- Art or Design: These majors can also be relevant, particularly if you’re interested in the aesthetic and conceptual sides of architecture.
Remember, many Master of Architecture (M.Arch.) programs accept students from various undergraduate backgrounds, so you don’t necessarily have to major in architecture as an undergraduate to become an architect. Always check with the specific architecture programs you’re interested in to see what their prerequisites are.
What percentage of architecture students become architects?
The exact percentage of architecture students who go on to become licensed architects can vary widely and is influenced by a variety of factors, such as the strength of the economy, the job market in specific geographic areas, and individual career aspirations.
A report by the National Council of Architectural Registration Boards (NCARB) found that about 75% of new architecture graduates in the U.S. were on the path to licensure. However, the journey to becoming a fully licensed architect can be quite long, often involving several years of professional experience (referred to as the Architectural Experience Program or AXP) and passing a series of exams (the Architect Registration Examination or ARE).
Some architecture graduates choose not to pursue licensure but still work in related fields.
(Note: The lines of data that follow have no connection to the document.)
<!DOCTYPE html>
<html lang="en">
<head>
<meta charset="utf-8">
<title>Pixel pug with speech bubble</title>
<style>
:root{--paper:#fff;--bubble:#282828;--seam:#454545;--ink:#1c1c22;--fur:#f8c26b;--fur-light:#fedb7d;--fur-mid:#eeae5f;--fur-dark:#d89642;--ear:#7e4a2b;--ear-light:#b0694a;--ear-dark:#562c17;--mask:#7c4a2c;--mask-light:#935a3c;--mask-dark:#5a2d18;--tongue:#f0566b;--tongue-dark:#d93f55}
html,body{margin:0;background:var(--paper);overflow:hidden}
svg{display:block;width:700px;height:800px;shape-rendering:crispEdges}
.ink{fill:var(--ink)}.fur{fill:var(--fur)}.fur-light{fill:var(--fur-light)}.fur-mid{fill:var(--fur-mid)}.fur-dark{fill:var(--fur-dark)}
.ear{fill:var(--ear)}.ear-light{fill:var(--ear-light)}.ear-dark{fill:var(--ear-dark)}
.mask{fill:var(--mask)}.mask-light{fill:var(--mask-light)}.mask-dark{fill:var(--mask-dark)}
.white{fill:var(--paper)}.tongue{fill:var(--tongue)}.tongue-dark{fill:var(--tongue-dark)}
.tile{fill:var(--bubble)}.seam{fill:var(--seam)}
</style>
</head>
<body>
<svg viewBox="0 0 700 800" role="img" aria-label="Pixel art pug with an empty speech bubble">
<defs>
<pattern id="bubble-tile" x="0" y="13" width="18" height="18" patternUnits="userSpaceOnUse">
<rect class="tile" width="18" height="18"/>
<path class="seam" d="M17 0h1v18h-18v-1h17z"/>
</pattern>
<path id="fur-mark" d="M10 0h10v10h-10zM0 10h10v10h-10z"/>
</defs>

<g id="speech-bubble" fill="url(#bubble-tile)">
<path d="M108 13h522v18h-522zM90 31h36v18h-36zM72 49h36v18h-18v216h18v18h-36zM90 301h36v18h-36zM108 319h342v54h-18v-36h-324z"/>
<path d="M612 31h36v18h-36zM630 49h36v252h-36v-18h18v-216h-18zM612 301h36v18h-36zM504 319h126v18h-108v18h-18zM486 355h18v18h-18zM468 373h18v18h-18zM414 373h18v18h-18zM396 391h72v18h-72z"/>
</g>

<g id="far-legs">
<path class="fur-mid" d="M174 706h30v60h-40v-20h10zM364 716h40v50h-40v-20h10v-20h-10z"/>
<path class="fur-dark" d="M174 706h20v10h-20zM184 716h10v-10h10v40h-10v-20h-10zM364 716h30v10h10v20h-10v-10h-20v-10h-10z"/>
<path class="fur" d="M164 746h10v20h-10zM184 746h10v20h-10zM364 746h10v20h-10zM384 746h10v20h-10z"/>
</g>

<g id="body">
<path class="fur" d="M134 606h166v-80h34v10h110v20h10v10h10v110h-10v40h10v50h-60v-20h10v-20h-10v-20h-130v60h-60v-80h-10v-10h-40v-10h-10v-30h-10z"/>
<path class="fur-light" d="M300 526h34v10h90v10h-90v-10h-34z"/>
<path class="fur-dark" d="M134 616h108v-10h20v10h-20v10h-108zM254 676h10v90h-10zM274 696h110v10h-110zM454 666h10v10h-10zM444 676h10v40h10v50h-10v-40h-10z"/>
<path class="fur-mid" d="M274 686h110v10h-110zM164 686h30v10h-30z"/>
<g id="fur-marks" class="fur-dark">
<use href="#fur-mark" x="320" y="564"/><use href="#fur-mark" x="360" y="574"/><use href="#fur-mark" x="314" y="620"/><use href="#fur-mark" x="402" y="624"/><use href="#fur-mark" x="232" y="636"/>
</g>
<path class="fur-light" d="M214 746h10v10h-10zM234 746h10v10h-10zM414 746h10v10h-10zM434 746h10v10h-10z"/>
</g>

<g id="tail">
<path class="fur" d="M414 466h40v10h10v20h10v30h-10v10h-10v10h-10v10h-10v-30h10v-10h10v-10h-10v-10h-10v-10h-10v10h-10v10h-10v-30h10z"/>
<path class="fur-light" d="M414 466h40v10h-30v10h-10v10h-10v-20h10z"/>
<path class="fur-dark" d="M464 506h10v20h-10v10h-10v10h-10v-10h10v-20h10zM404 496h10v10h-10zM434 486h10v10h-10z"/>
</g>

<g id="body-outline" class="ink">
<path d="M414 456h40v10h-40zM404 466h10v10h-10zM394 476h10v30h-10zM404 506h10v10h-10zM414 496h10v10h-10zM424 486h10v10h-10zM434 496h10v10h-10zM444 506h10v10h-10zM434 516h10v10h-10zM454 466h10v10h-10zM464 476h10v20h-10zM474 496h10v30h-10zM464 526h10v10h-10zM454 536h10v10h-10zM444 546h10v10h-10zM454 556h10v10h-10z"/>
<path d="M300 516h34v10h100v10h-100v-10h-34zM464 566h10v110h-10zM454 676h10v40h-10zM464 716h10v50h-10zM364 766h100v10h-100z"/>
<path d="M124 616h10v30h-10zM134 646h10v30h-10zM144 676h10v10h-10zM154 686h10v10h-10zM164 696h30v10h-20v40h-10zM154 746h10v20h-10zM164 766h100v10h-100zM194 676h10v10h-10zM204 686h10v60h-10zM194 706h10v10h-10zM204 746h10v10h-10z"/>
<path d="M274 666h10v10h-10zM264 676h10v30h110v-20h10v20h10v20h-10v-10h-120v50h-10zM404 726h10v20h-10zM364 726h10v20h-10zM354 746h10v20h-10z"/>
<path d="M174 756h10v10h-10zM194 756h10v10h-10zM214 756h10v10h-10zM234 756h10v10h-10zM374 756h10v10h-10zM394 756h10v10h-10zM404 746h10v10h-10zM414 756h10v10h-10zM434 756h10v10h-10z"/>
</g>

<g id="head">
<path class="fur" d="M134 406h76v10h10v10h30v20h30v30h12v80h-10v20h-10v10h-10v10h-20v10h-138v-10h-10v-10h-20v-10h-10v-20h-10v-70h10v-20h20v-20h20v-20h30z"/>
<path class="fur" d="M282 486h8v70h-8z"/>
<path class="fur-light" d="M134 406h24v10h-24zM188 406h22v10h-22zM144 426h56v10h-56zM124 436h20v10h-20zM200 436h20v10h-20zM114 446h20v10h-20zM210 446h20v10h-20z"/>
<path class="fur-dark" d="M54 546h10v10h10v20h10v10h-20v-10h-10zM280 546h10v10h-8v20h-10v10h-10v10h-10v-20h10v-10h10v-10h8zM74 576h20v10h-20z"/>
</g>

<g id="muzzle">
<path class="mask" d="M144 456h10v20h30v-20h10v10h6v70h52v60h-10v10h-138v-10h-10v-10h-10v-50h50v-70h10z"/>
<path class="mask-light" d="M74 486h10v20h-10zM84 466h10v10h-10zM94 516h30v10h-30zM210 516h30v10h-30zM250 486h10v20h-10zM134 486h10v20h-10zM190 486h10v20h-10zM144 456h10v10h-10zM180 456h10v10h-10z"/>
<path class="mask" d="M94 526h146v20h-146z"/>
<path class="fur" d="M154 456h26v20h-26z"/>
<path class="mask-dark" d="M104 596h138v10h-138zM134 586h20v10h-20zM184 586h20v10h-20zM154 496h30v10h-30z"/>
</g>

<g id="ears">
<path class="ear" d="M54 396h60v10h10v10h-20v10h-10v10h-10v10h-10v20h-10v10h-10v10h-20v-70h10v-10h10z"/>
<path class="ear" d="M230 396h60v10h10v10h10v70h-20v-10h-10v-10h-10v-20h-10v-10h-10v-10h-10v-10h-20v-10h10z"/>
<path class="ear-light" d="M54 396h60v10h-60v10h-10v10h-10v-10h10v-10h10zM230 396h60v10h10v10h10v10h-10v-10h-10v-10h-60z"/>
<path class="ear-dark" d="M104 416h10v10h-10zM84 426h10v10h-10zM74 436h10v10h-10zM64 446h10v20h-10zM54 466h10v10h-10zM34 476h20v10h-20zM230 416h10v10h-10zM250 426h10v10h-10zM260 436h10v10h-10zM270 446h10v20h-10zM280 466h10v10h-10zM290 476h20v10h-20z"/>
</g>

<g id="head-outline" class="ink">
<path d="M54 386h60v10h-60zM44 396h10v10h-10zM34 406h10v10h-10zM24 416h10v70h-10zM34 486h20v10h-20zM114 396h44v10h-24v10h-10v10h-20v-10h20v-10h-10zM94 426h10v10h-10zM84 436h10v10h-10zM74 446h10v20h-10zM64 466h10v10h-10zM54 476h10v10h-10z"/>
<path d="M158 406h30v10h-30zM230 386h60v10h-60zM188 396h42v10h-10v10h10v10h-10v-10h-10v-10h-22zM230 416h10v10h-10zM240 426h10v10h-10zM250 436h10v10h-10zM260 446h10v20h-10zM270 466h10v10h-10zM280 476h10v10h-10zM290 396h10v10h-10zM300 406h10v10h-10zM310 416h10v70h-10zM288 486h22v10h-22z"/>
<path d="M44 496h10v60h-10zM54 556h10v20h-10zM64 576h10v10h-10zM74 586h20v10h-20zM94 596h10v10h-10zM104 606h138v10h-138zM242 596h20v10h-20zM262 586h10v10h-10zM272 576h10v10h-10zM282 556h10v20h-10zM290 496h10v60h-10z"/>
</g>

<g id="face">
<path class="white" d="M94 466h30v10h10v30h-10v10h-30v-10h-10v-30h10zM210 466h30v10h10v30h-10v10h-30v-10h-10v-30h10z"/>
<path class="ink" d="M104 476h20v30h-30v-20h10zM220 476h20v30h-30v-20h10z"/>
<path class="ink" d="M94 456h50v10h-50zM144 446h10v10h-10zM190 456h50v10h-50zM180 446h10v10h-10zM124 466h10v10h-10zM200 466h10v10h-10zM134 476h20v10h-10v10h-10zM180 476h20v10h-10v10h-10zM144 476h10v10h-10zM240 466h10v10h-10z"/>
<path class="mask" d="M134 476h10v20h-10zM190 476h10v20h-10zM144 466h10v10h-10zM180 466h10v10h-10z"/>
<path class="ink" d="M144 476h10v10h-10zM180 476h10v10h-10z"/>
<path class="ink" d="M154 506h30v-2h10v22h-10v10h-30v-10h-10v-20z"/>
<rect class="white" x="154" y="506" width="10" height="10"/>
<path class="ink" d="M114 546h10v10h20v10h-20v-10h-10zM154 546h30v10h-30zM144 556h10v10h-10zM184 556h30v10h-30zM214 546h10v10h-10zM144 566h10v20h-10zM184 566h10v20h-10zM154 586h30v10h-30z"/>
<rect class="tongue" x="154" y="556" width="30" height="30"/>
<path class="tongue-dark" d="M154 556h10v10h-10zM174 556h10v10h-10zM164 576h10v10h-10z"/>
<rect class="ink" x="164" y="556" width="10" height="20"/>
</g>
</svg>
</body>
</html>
They may work in architectural firms in roles that do not require a license, or in fields like urban planning, interior design, industrial design, construction management, real estate development, and more.
Others may leverage their architectural education into roles in new technology sectors like virtual reality, video game design, or software development for architecture-related software.
Ultimately, the choice to become a licensed architect will depend on one’s career goals, the commitment one is willing to make to fulfill licensure requirements, and the opportunities available in one’s specific circumstances.